■ Problem to solve: In the data that follows, how many lines include the string "padding"? Answer with the number alone.

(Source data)
============
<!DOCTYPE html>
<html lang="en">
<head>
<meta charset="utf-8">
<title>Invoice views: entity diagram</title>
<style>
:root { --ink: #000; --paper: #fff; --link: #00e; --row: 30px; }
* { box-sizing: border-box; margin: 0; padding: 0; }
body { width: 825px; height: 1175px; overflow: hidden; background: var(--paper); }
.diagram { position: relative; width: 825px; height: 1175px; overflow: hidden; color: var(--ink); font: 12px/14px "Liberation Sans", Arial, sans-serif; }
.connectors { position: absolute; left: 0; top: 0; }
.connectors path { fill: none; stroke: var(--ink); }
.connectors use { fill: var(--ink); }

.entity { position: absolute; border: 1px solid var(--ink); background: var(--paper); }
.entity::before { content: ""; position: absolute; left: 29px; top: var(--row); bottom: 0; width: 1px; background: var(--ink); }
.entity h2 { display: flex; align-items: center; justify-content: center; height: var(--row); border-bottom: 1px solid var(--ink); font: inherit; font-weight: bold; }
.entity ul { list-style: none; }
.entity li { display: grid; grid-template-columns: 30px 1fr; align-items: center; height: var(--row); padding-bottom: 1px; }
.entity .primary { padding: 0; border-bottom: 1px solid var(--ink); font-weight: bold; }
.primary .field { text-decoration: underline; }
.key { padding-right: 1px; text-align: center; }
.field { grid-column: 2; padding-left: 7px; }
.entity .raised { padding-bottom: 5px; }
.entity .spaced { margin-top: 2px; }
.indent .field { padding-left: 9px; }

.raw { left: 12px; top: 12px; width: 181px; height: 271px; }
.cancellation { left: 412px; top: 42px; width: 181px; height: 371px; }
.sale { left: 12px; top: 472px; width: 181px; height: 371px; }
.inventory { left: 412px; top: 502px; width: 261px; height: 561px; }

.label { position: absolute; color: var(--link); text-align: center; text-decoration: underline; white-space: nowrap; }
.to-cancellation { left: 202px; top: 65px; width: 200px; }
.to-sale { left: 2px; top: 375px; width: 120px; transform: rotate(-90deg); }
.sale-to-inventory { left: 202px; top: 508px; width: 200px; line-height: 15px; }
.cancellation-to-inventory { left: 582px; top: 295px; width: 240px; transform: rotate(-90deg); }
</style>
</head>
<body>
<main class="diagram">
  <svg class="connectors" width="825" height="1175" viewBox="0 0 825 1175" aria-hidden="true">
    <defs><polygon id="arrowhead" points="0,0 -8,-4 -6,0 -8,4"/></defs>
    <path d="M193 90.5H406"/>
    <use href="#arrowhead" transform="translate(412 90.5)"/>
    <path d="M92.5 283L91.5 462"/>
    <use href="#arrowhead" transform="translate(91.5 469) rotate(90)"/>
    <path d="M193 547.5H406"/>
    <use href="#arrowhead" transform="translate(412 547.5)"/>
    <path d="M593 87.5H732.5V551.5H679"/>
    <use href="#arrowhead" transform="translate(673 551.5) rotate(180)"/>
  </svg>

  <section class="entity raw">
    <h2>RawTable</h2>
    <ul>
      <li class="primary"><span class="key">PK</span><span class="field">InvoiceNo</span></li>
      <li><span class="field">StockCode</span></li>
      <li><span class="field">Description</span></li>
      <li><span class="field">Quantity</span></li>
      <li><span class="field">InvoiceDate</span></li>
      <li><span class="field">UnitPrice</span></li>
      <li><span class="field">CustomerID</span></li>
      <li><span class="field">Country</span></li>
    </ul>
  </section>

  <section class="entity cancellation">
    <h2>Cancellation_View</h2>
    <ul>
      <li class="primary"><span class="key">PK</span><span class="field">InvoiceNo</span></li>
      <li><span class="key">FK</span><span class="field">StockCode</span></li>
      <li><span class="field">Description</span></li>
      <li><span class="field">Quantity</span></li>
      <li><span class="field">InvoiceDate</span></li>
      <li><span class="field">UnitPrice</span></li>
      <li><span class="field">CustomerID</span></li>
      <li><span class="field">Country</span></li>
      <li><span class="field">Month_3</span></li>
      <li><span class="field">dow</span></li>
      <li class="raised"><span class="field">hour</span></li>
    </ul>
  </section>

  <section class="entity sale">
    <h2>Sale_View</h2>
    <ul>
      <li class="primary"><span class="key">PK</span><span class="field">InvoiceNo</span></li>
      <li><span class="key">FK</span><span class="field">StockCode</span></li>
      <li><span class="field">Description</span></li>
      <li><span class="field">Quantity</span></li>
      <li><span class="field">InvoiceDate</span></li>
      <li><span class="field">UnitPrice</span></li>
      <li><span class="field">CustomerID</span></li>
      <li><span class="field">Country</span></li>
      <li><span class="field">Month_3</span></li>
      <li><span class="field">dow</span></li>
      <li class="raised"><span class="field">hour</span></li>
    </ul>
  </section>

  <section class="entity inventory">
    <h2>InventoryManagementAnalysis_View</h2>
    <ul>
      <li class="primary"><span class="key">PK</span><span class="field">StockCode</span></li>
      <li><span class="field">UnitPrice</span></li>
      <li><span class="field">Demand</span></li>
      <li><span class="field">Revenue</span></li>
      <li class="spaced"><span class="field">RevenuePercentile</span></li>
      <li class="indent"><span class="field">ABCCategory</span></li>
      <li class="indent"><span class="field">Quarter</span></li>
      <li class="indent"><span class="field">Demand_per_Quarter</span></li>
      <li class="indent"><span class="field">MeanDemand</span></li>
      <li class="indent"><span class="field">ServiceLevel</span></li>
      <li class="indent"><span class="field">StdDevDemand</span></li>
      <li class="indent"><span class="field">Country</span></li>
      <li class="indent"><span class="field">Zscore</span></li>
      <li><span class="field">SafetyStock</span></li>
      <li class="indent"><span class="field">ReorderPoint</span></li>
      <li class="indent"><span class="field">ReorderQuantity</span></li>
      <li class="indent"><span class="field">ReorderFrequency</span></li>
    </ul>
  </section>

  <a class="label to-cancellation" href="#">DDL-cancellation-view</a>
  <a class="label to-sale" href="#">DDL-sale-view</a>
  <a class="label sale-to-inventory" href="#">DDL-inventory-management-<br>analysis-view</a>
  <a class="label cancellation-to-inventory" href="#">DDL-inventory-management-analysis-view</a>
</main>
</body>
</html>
============
■ Exercise solution: 7